- Work instruction -
For this exercise, please find the lines in the entries that include the word "return" and copy them.

- Records from a collection -
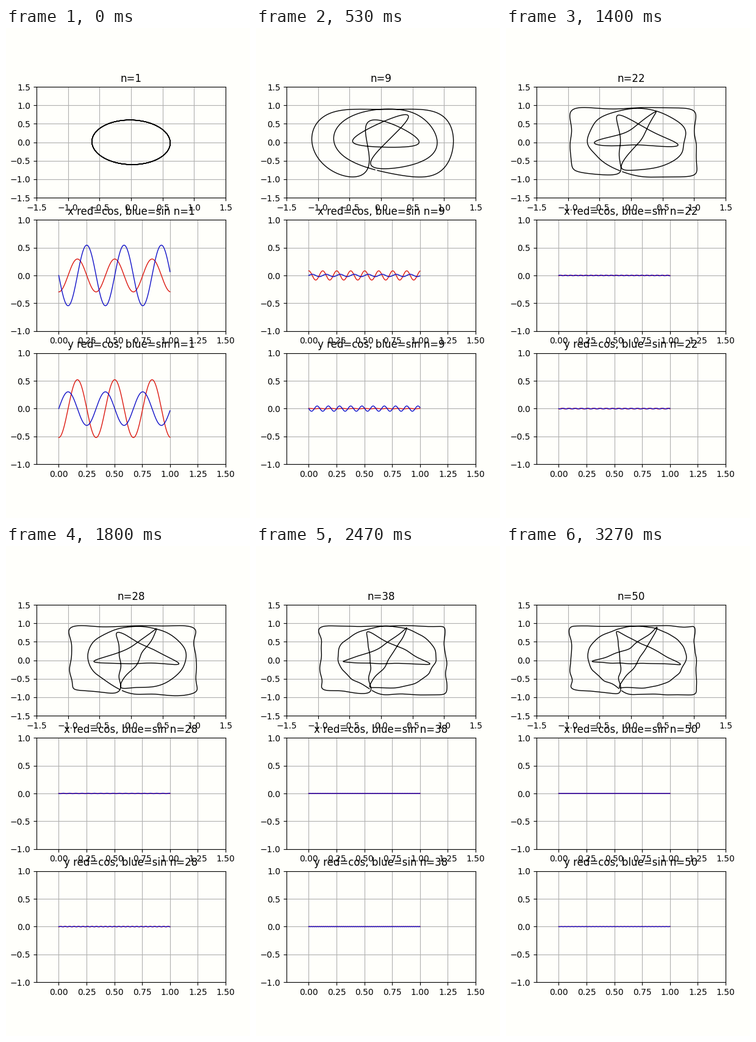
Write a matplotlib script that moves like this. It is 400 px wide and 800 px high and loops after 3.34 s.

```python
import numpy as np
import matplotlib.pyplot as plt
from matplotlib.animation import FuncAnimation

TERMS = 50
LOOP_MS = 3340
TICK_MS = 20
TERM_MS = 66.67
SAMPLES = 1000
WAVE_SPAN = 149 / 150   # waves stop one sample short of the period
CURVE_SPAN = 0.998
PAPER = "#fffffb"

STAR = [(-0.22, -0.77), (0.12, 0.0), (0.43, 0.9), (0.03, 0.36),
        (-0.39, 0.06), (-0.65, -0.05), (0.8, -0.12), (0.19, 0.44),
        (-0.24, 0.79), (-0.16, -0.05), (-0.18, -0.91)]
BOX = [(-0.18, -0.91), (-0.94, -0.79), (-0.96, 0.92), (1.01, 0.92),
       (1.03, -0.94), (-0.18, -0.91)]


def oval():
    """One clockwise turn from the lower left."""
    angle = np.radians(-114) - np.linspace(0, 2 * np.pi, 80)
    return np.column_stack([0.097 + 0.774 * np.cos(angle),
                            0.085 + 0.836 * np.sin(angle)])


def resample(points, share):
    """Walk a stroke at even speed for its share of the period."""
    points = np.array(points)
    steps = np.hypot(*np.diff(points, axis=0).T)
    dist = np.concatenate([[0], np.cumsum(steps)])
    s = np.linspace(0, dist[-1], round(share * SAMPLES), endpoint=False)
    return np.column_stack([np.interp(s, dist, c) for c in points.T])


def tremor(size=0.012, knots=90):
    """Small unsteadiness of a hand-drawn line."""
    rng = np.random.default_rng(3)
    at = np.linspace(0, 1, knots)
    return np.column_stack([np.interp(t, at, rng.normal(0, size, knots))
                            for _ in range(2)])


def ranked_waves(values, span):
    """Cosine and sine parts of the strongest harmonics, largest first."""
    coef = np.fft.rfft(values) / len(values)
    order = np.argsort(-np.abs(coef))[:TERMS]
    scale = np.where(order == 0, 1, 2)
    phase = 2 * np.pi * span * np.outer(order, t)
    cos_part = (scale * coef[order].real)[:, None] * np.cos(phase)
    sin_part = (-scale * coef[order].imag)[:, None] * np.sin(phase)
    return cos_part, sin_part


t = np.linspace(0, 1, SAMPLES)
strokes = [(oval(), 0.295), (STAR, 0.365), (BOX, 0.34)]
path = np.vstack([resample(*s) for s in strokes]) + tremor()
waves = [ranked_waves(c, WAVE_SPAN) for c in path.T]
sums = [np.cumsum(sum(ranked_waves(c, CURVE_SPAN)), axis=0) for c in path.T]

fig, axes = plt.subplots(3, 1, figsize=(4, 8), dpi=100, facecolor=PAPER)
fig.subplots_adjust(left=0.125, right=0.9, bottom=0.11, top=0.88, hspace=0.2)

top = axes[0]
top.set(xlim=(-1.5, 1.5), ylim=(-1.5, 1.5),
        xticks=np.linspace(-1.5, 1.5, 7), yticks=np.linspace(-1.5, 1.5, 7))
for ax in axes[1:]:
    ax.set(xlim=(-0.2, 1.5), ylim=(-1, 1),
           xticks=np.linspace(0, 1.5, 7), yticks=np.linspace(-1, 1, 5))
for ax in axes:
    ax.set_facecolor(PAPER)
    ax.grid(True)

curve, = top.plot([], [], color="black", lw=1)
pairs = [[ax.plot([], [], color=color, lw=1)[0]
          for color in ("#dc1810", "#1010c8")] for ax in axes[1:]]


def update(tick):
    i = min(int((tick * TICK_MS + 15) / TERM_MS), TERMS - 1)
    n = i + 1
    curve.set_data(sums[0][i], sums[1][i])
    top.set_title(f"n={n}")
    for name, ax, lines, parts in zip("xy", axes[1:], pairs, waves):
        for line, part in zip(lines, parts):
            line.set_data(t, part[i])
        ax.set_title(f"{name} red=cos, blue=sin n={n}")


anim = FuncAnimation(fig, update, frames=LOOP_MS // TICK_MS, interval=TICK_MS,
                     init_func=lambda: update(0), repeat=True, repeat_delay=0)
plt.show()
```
...
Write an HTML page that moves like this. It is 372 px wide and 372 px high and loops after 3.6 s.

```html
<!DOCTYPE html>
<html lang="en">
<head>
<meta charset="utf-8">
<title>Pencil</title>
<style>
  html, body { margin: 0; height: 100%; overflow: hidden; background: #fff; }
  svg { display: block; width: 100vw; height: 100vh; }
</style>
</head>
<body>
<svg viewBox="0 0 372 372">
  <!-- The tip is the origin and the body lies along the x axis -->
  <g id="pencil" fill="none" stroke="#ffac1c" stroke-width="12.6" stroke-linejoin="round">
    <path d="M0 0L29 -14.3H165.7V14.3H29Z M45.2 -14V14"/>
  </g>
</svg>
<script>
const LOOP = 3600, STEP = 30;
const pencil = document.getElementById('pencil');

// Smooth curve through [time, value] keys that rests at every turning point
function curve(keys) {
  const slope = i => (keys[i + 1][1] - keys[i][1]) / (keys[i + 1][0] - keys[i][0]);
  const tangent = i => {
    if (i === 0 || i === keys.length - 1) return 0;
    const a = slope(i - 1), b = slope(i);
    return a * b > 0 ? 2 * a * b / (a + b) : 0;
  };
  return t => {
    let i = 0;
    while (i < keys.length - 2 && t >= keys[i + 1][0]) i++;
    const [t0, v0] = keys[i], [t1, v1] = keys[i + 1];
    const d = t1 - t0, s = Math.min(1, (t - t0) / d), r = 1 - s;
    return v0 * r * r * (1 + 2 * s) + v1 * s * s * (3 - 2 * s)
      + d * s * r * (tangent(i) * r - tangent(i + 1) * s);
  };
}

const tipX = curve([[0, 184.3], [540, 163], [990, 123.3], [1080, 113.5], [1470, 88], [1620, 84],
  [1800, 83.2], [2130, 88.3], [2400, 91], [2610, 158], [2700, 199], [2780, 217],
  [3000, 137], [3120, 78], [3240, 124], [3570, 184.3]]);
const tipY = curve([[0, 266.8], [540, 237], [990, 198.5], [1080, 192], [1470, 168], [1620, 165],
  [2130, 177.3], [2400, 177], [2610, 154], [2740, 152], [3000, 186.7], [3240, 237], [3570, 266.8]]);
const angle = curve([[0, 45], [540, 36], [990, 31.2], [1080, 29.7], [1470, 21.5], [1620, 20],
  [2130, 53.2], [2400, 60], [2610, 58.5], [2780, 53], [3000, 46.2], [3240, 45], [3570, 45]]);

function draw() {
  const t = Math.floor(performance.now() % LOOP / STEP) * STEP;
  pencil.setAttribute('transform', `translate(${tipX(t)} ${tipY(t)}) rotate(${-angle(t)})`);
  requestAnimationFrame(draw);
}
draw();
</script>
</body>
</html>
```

- Exercise answer -
    return np.column_stack([0.097 + 0.774 * np.cos(angle),
    return np.column_stack([np.interp(s, dist, c) for c in points.T])
    return np.column_stack([np.interp(t, at, rng.normal(0, size, knots))
    return cos_part, sin_part
    if (i === 0 || i === keys.length - 1) return 0;
    return a * b > 0 ? 2 * a * b / (a + b) : 0;
  return t => {
    return v0 * r * r * (1 + 2 * s) + v1 * s * s * (3 - 2 * s)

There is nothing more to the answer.